The court’s five justices ruled to proceed behind closed doors, shortly after commencing the hearing against the couple who are suspected of having murdered 20-year-old Abba Rezai in 2005.
The case has been described by lower courts as an “honour” killing as Rezai was in a relationship with the couple’s 16-year-old daughter at the time.
The Supreme Court rarely holds remand hearings, with the last occasion being back in the 1980s. Furthermore it is unusual for the court to order a retrial in a case which implicates another person.
The Supreme Court has ruled to allow a retrial in the case of the couple’s son, who was 18-years-old at the time and who remains the only person convicted in connection to the case.
The man, who is now 23-years-old has completed his four sentence in youth detention and is in the process of appealing a deportation order to Afghanistan.
His parents were meanwhile acquitted despite both the district court and the appeal court ruling that their son could not have committed the crime alone.
Ulf Venderot, one of the investigating officers, told news agency TT that the police suspected at the time that the teenager was not the only person involved in the gruesome killing.
“All of the interrogators believed that son was not telling the whole story, and instead that the whole family was involved. I am not surprised over the retrial,” he said.
In support of his case he has cited the testimony made in police interviews by his younger brother, who was 15-years-old at the time. The teenager spent some time in state care due to concerns over reprisals from his family.
The 22-year-old’s parents however contest the charges and dispute their son’s new version of the events.
20-year-old Abbas Rezai was found dead in an apartment in Högsby in southern Sweden in November 2005.

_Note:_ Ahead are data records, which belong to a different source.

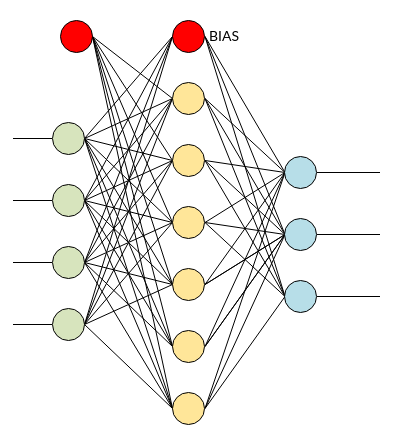
<!DOCTYPE html>
<html lang="en">
<head>
<meta charset="utf-8">
<title>Neural network diagram</title>
<style>
:root {
  --paper: #fff;
  --ink: #000;
  --bias: #f00;
  --input: #d7e4bd;
  --hidden: #ffe699;
  --output: #b7dee8;
}
* { box-sizing: border-box; }
html, body { margin: 0; background: var(--paper); overflow: hidden; }
.network { position: relative; width: 401px; height: 437px; overflow: hidden; background: var(--paper); }
.connections { position: absolute; inset: 0; fill: none; stroke: var(--ink); stroke-width: 1; }
.label {
  position: absolute; left: 209px; top: 26px; color: var(--ink);
  font: 14px/20px Lato, "Open Sans", sans-serif;
}
.layer { position: absolute; display: flex; flex-direction: column; gap: 29px; }
.node { width: 33px; height: 33px; border: 1px solid var(--ink); border-radius: 50%; }
.input-bias { left: 60px; top: 20px; }
.inputs { left: 52px; top: 122px; }
.hidden-units { left: 172px; top: 20px; }
.outputs { left: 284px; top: 156px; }
.inputs .node { background: var(--input); }
.hidden-units .node { background: var(--hidden); }
.outputs .node { background: var(--output); }
.layer .node.bias { background: var(--bias); }
</style>
</head>
<body>
<main class="network">
  <svg class="connections" width="401" height="437" viewBox="0 0 401 437" aria-hidden="true">
    <g id="input-leads">
      <path d="M13 138.5H52M13 200.5H52M13 262.5H52M13 324.5H52"/>
    </g>
    <g id="bias-to-hidden" transform="translate(.5 .5)">
      <path d="M92 36L172 98M92 36L172 160M92 36L172 222M92 36L172 284M92 36L172 346M92 36L172 408"/>
    </g>
    <g id="inputs-to-hidden" transform="translate(.5 .5)">
      <path d="M84 138L172 36M84 138L172 98M84 138L172 160M84 138L172 222M84 138L172 284M84 138L172 346M84 138L172 408"/>
      <path d="M84 200L172 36M84 200L172 98M84 200L172 160M84 200L172 222M84 200L172 284M84 200L172 346M84 200L172 408"/>
      <path d="M84 262L172 36M84 262L172 98M84 262L172 160M84 262L172 222M84 262L172 284M84 262L172 346M84 262L172 408"/>
      <path d="M84 324L172 36M84 324L172 98M84 324L172 160M84 324L172 222M84 324L172 284M84 324L172 408"/>
    </g>
    <g id="hidden-to-outputs" transform="translate(0 .5)">
      <path d="M205 36L285 172M205 36L285 234M205 36L285 296"/>
      <path d="M205 98L285 172M205 98L285 234M205 98L285 296"/>
      <path d="M205 160L285 172M205 160L285 234M205 160L285 296"/>
      <path d="M205 222L285 172M205 222L285 234M205 222L285 296"/>
      <path d="M205 284L285 172M205 284L285 234M205 284L285 234"/>
      <path d="M205 346L285 172M205 346L285 234M205 346L285 234"/>
      <path d="M205 408L285 172M205 408L285 234M205 408L285 296"/>
    </g>
    <g id="output-leads">
      <path d="M317 172.5H380M317 234.5H380M317 296.5H380"/>
    </g>
  </svg>
  <span class="label">BIAS</span>
  <div class="layer input-bias"><div class="node bias"></div></div>
  <div class="layer inputs">
    <div class="node"></div>
    <div class="node"></div>
    <div class="node"></div>
    <div class="node"></div>
  </div>
  <div class="layer hidden-units">
    <div class="node bias"></div>
    <div class="node"></div>
    <div class="node"></div>
    <div class="node"></div>
    <div class="node"></div>
    <div class="node"></div>
    <div class="node"></div>
  </div>
  <div class="layer outputs">
    <div class="node"></div>
    <div class="node"></div>
    <div class="node"></div>
  </div>
</main>
</body>
</html>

After a police examination it was concluded that Rezai was scalded with hot oil, hit with a variety of objects and repeatedly stabbed in the back and chest, with the majority of the wounds sustained after his death. He was also almost entirely scalped and one of his fingers had been partially chopped off.
“The victim thought that he had gone to Högsby to be accepted into the family. He was instead fooled into coming to be killed to put an end to his relationship with the daughter,” Ulf Venderot said, adding that the case was his first experience of a so-called “honour killing”.
The issue of “honour killing” gained greater prominence in Sweden following the murder of Fadime Sahindal at the hands of her father in 2002.
Sahindal moved to Sweden as a seven-year-old from Turkey. She leapt to national prominence in the autumn of 2001 when she held a speech in Sweden’s Riksdag telling of her exposed situation at the hands of oppressive male relatives.
She was murdered by her father, Rahmi Sahindal, in January 2002. Sahindal confessed to the crime in police interviews explaining his motive that his daughter had shamed the family by publicising how some Kurdish women were being treated.
The Swedish police estimate that around 1-3 “honour” killings occur each year in Sweden, mostly directed against females.